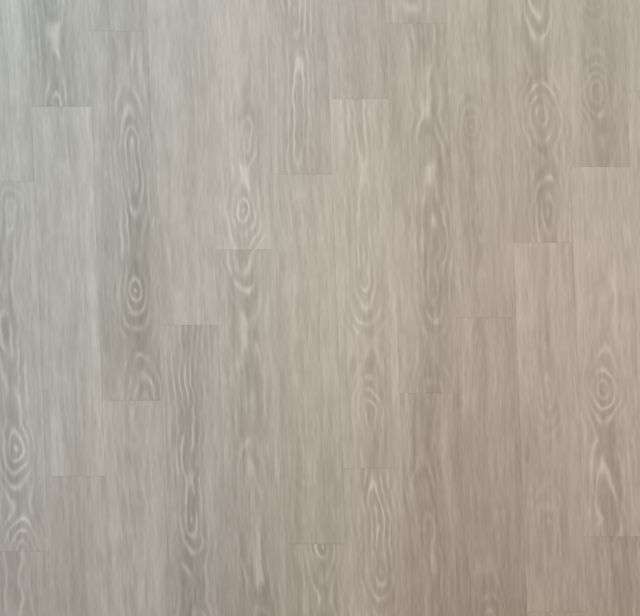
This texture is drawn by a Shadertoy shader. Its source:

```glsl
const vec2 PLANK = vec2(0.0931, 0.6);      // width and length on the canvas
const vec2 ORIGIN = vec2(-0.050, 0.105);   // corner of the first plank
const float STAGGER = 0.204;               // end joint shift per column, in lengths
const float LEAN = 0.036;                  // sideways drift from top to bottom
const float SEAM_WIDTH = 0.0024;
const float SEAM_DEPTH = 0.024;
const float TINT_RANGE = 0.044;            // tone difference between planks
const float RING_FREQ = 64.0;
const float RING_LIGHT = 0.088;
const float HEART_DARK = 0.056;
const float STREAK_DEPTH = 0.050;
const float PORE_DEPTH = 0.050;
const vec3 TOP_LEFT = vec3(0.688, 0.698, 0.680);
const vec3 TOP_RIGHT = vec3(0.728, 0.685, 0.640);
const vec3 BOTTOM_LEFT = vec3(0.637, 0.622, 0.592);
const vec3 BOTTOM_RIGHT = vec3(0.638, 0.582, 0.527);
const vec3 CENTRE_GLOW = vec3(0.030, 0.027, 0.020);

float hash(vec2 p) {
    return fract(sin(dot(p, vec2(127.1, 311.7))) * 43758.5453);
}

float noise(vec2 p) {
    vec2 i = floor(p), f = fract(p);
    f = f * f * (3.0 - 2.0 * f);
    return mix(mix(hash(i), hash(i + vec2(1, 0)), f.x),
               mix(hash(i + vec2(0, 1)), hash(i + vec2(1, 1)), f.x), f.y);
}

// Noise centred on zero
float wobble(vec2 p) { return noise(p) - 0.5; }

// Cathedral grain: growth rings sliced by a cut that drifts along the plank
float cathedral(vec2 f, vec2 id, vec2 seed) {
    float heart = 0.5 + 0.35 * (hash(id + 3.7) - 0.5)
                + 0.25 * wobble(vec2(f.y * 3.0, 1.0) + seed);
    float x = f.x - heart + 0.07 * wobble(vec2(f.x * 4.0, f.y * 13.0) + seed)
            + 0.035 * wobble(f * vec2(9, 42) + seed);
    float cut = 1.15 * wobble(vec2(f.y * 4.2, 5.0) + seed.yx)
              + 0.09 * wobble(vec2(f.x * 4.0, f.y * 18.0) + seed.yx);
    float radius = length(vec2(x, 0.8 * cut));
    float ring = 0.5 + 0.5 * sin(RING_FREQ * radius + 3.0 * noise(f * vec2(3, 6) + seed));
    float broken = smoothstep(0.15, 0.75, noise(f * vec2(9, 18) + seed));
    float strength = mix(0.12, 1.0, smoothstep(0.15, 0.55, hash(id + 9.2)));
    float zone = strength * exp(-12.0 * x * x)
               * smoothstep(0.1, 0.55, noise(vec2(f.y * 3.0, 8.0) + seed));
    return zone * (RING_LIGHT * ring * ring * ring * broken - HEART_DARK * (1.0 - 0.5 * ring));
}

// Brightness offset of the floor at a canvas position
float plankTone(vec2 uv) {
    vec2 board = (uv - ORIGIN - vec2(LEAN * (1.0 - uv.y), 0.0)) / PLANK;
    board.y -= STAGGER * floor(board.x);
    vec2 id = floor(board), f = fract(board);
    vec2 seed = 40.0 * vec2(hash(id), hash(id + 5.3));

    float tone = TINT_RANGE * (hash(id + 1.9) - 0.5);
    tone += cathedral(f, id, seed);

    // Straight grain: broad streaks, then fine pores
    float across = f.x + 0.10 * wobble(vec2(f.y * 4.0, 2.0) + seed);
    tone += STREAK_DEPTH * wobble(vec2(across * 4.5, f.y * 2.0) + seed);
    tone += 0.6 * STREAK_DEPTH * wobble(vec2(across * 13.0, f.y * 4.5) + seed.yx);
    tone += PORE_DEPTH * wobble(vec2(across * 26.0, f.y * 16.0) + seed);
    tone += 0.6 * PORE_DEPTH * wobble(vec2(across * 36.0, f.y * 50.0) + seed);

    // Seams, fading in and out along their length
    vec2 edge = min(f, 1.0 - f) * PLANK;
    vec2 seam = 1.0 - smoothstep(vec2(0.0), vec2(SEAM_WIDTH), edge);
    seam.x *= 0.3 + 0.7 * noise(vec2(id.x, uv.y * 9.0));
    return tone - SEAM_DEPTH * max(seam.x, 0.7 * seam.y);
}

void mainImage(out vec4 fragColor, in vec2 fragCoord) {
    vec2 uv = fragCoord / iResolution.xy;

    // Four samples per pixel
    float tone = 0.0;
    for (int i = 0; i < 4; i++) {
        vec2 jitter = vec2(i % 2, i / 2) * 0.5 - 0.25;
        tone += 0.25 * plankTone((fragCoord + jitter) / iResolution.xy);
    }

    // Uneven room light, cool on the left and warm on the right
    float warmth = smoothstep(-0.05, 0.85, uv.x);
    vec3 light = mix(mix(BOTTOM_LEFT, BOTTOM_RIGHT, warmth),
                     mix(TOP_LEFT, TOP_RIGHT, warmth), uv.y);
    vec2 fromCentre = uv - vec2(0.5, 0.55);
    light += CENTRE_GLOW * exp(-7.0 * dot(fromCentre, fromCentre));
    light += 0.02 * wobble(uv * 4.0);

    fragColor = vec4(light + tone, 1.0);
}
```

----

#### Exercise directions
Go through the records above and copy every line with the word "fragCoord".

#### Solution for this exercise
void mainImage(out vec4 fragColor, in vec2 fragCoord) {
    vec2 uv = fragCoord / iResolution.xy;
        tone += 0.25 * plankTone((fragCoord + jitter) / iResolution.xy);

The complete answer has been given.